- **Task description**
For every line in the data below that contains "ticks", copy the line.

- **Stored data**
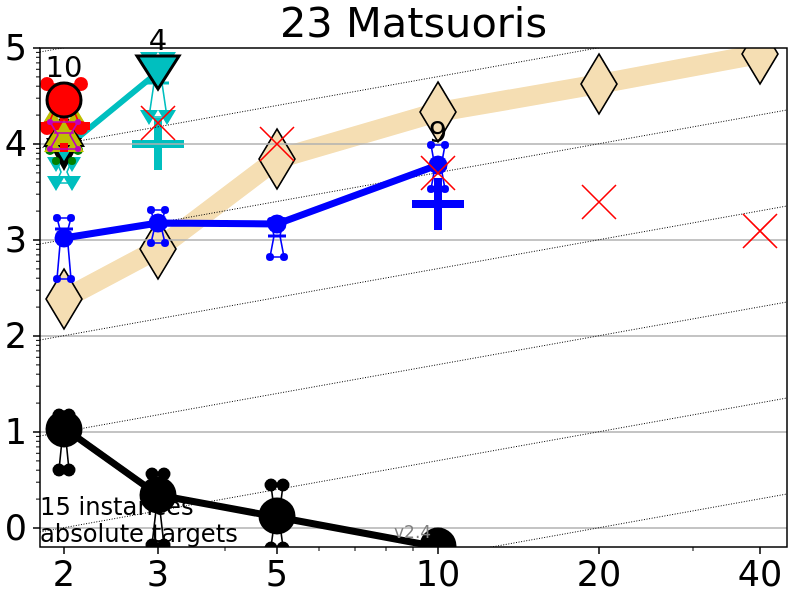
<!DOCTYPE html>
<html lang="en">
<head>
<meta charset="utf-8">
<title>23 Matsuoris</title>
<style>
:root {
  --ink: #000;
  --paper: #fff;
  --grid: #b0b0b0;
  --muted: #808080;
  --reference: #f5deb3;
  --blue: #00f;
  --teal: #00bfbf;
  --red: #f00;
  --olive: #bfbf00;
  --magenta: #bf00bf;
  --green: #008000;
}
* { box-sizing: border-box; margin: 0; }
body { width: 801px; height: 600px; overflow: hidden; background: var(--paper); }
.chart {
  position: relative; width: 801px; height: 600px; overflow: hidden;
  color: var(--ink); font-family: "DejaVu Sans", sans-serif;
}
.plot { position: absolute; inset: 0; display: block; }
.title {
  position: absolute; left: 40px; top: 0; width: 747px;
  font-size: 41.5px; font-weight: 400; line-height: 46px; text-align: center;
}
.y-axis {
  position: absolute; left: 0; top: 0; width: 27px;
  display: grid; grid-template-rows: repeat(6, 96px);
  align-items: center; justify-items: end;
  font-size: 35px; line-height: 40px;
}
.x-axis span, .count { position: absolute; transform: translateX(-50%); white-space: nowrap; }
.x-axis span { top: 554px; font-size: 35px; line-height: 40px; }
.count { font-size: 29px; line-height: 34px; }
.note { position: absolute; left: 40px; top: 494px; font-size: 24.2px; line-height: 27px; white-space: nowrap; }
.version { position: absolute; left: 394px; top: 522px; font-size: 17px; line-height: 20px; color: var(--muted); }

.grid-lines { stroke: var(--grid); stroke-width: 1.5; }
.slopes { stroke: var(--ink); stroke-width: 1; stroke-dasharray: 1 1.6; }
.ticks { stroke: var(--ink); stroke-width: 1; fill: none; }
.major { stroke-width: 1.5; }
.frame { fill: none; stroke: var(--ink); stroke-width: 1.5; }
.line { fill: none; stroke-linejoin: round; stroke-linecap: round; }
.whisker { fill: none; stroke-width: 1.6; }
.blue-fill { fill: var(--blue); }
.blue-line { stroke: var(--blue); }
.teal-fill { fill: var(--teal); }
.teal-line { stroke: var(--teal); }
.black-line { stroke: var(--ink); }
.cross { stroke: var(--red); stroke-width: 1.6; }
.diamond { fill: var(--reference); stroke: var(--ink); stroke-width: 1.6; }
</style>
</head>
<body>
<main class="chart">
  <svg class="plot" width="801" height="600" viewBox="0 0 801 600" role="img" aria-label="Log scale runtime by dimension, with a reference curve and several solvers">
    <defs>
      <clipPath id="plot-area"><rect x="40" y="48" width="747" height="499"/></clipPath>
      <path id="diamond" d="M0-30L18 0 0 30-18 0Z"/>
      <path id="cross" d="M-17-17L17 17M-17 17L17-17"/>
      <path id="plus" d="M-26 0H26M0-26V26"/>
      <path id="down" d="M-9-7H9L0 8Z"/>
      <path id="decade-ticks" d="M40-28.9h-4M40-45.8h-4M40-57.8h-4M40-67.1h-4M40-74.7h-4M40-81.1h-4M40-86.7h-4M40-91.6h-4"/>
    </defs>

    <g clip-path="url(#plot-area)">
      <g class="reference">
        <polyline class="line" points="64,299 158,249 277,159 438,112 599,84 760,54" stroke="var(--reference)" stroke-width="20"/>
        <g class="diamond">
          <use href="#diamond" x="64" y="299"/>
          <use href="#diamond" x="158" y="249"/>
          <use href="#diamond" x="277" y="159"/>
          <use href="#diamond" x="438" y="112"/>
          <use href="#diamond" x="599" y="84"/>
          <use href="#diamond" x="760" y="54"/>
        </g>
      </g>
      <use class="teal-line" href="#plus" x="158" y="144" stroke-width="8"/>

      <g class="grid-lines">
        <line x1="40" y1="144" x2="787" y2="144"/>
        <line x1="40" y1="240" x2="787" y2="240"/>
        <line x1="40" y1="336" x2="787" y2="336"/>
        <line x1="40" y1="432" x2="787" y2="432"/>
        <line x1="40" y1="528" x2="787" y2="528"/>
      </g>
      <g class="slopes">
        <line x1="40" y1="52" x2="787" y2="-82"/>
        <line x1="40" y1="148" x2="787" y2="14"/>
        <line x1="40" y1="244" x2="787" y2="110"/>
        <line x1="40" y1="340" x2="787" y2="206"/>
        <line x1="40" y1="436" x2="787" y2="302"/>
        <line x1="40" y1="532" x2="787" y2="398"/>
        <line x1="40" y1="628" x2="787" y2="494"/>
      </g>

      <g class="teal-solver">
        <line class="line teal-line" x1="64" y1="149" x2="158" y2="72" stroke-width="6"/>
        <path class="whisker teal-line" d="M149 60H167L162 83 167 117H149L154 83Z"/>
        <path class="teal-line" d="M147 83H169" stroke-width="3"/>
        <g class="teal-fill">
          <use href="#down" x="149" y="59"/>
          <use href="#down" x="167" y="59"/>
          <use href="#down" x="149" y="117"/>
          <use href="#down" x="167" y="117"/>
        </g>
        <path class="teal-fill" d="M137 56H179L158 89Z" stroke="var(--ink)" stroke-width="3"/>
      </g>

      <g class="black-solver">
        <polyline class="line black-line" points="64,428 158,495 277,517 438,547" stroke-width="7"/>
        <g class="whisker black-line">
          <path d="M59 415H69L66 440 69 470H59L62 440Z"/>
          <path d="M152 474H164L160 510 164 545H152L156 510Z"/>
          <path d="M271 485H283L279 517 283 547H271L275 517Z"/>
        </g>
        <circle cx="64" cy="429" r="18.5"/>
        <circle cx="158" cy="495" r="18.5"/>
        <circle cx="277" cy="516" r="18.5"/>
        <circle cx="438" cy="546" r="18.5"/>
        <circle cx="59" cy="415" r="6.5"/><circle cx="69" cy="415" r="6.5"/>
        <circle cx="59" cy="470" r="6.5"/><circle cx="69" cy="470" r="6.5"/>
        <circle cx="152" cy="474" r="6.5"/><circle cx="164" cy="474" r="6.5"/>
        <circle cx="152" cy="545" r="6.5"/><circle cx="164" cy="545" r="6.5"/>
        <circle cx="271" cy="485" r="6.5"/><circle cx="283" cy="485" r="6.5"/>
        <circle cx="271" cy="548" r="6.5"/><circle cx="283" cy="548" r="6.5"/>
      </g>

      <g class="blue-solver">
        <polyline class="line blue-line" points="64,238 158,223 277,224 438,165" stroke-width="7"/>
        <g class="whisker blue-line">
          <path d="M57 218H71L67 233 71 279H57L61 233Z"/>
          <path d="M151 210H165L161 226 165 243H151L155 226Z"/>
          <path d="M271 221H283L280 236 284 257H270L274 236Z"/>
          <path d="M431 145H445L441 167 445 189H431L435 167Z"/>
        </g>
        <path class="blue-line" d="M55 229H73M149 226H167M268 236H286M429 167H447" stroke-width="3"/>
        <g class="blue-fill">
          <circle cx="64" cy="238" r="9.5"/>
          <circle cx="158" cy="223" r="9.5"/>
          <circle cx="277" cy="224" r="9.5"/>
          <circle cx="438" cy="165" r="9.5"/>
          <circle cx="57" cy="218" r="4"/><circle cx="71" cy="218" r="4"/>
          <circle cx="57" cy="279" r="4"/><circle cx="71" cy="279" r="4"/>
          <circle cx="151" cy="210" r="4"/><circle cx="165" cy="210" r="4"/>
          <circle cx="151" cy="243" r="4"/><circle cx="165" cy="243" r="4"/>
          <circle cx="271" cy="221" r="4"/><circle cx="283" cy="221" r="4"/>
          <circle cx="270" cy="257" r="4"/><circle cx="284" cy="257" r="4"/>
          <circle cx="431" cy="145" r="4"/><circle cx="445" cy="145" r="4"/>
          <circle cx="431" cy="189" r="4"/><circle cx="445" cy="189" r="4"/>
        </g>
        <use class="blue-line" href="#plus" x="438" y="204" stroke-width="8"/>
      </g>

      <g class="two-dimension-cluster">
        <path class="whisker teal-line" d="M56 160H72L67 172 72 183H56L61 172Z"/>
        <g class="teal-fill">
          <use href="#down" x="56" y="164"/>
          <use href="#down" x="72" y="164"/>
          <use href="#down" x="56" y="183"/>
          <use href="#down" x="72" y="183"/>
        </g>
        <path d="M46 138H82L64 171Z"/>
        <path class="teal-fill" d="M52 141H76L64 161Z"/>
        <g fill="var(--green)">
          <circle cx="50" cy="150" r="5"/><circle cx="78" cy="150" r="5"/>
          <circle cx="56" cy="161" r="4"/><circle cx="72" cy="161" r="4"/>
        </g>
        <path d="M64 111L85 147H43Z"/>
        <path d="M64 115L82 145H46Z" fill="var(--olive)"/>
        <path d="M52 108L61 123H43ZM76 108L85 123H67ZM53 137L62 152H44ZM75 137L84 152H66Z" fill="var(--olive)"/>
        <use class="cross" href="#plus" x="64" y="126" style="stroke-width:8"/>
        <path class="whisker" d="M47 84H81L72 106 81 128H47L56 106Z" stroke="var(--red)"/>
        <g fill="var(--red)">
          <circle cx="47" cy="84" r="7"/><circle cx="81" cy="84" r="7"/>
          <circle cx="47" cy="128" r="7"/><circle cx="81" cy="128" r="7"/>
        </g>
        <path d="M64 120L77 143H51Z" fill="var(--olive)"/>
        <path class="whisker" d="M50 122H78L70 135 78 149H50L58 135ZM54 133H74" stroke="var(--magenta)"/>
        <g fill="var(--magenta)">
          <circle cx="50" cy="122" r="3"/><circle cx="78" cy="122" r="3"/>
          <circle cx="50" cy="149" r="3"/><circle cx="78" cy="149" r="3"/>
        </g>
        <circle cx="64" cy="100" r="17" fill="var(--red)" stroke="var(--ink)" stroke-width="3"/>
      </g>

      <g class="cross">
        <use href="#cross" x="158" y="123"/>
        <use href="#cross" x="277" y="144"/>
        <use href="#cross" x="438" y="173"/>
        <use href="#cross" x="599" y="202"/>
        <use href="#cross" x="760" y="231"/>
      </g>
    </g>

    <g class="ticks">
      <use href="#decade-ticks" y="144"/>
      <use href="#decade-ticks" y="240"/>
      <use href="#decade-ticks" y="336"/>
      <use href="#decade-ticks" y="432"/>
      <use href="#decade-ticks" y="528"/>
      <path d="M225 547v4M319 547v4M355 547v4M386 547v4M413 547v4M693 547v4"/>
      <path class="major" d="M40 48h-7M40 144h-7M40 240h-7M40 336h-7M40 432h-7M40 528h-7M64 547v7M158 547v7M277 547v7M438 547v7M599 547v7M760 547v7"/>
    </g>
    <rect class="frame" x="40" y="48" width="747" height="499"/>
  </svg>

  <h1 class="title">23 Matsuoris</h1>
  <div class="y-axis"><span>5</span><span>4</span><span>3</span><span>2</span><span>1</span><span>0</span></div>
  <div class="x-axis">
    <span style="left:64px">2</span>
    <span style="left:158px">3</span>
    <span style="left:277px">5</span>
    <span style="left:438px">10</span>
    <span style="left:599px">20</span>
    <span style="left:760px">40</span>
  </div>
  <span class="count" style="left:64px;top:50px">10</span>
  <span class="count" style="left:158px;top:23px">4</span>
  <span class="count" style="left:438px;top:115px">9</span>
  <p class="note">15 instances<br>absolute targets</p>
  <span class="version">v2.4</span>
</main>
</body>
</html>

- **Response for this exercise**
.ticks { stroke: var(--ink); stroke-width: 1; fill: none; }
      <path id="decade-ticks" d="M40-28.9h-4M40-45.8h-4M40-57.8h-4M40-67.1h-4M40-74.7h-4M40-81.1h-4M40-86.7h-4M40-91.6h-4"/>
    <g class="ticks">
      <use href="#decade-ticks" y="144"/>
      <use href="#decade-ticks" y="240"/>
      <use href="#decade-ticks" y="336"/>
      <use href="#decade-ticks" y="432"/>
      <use href="#decade-ticks" y="528"/>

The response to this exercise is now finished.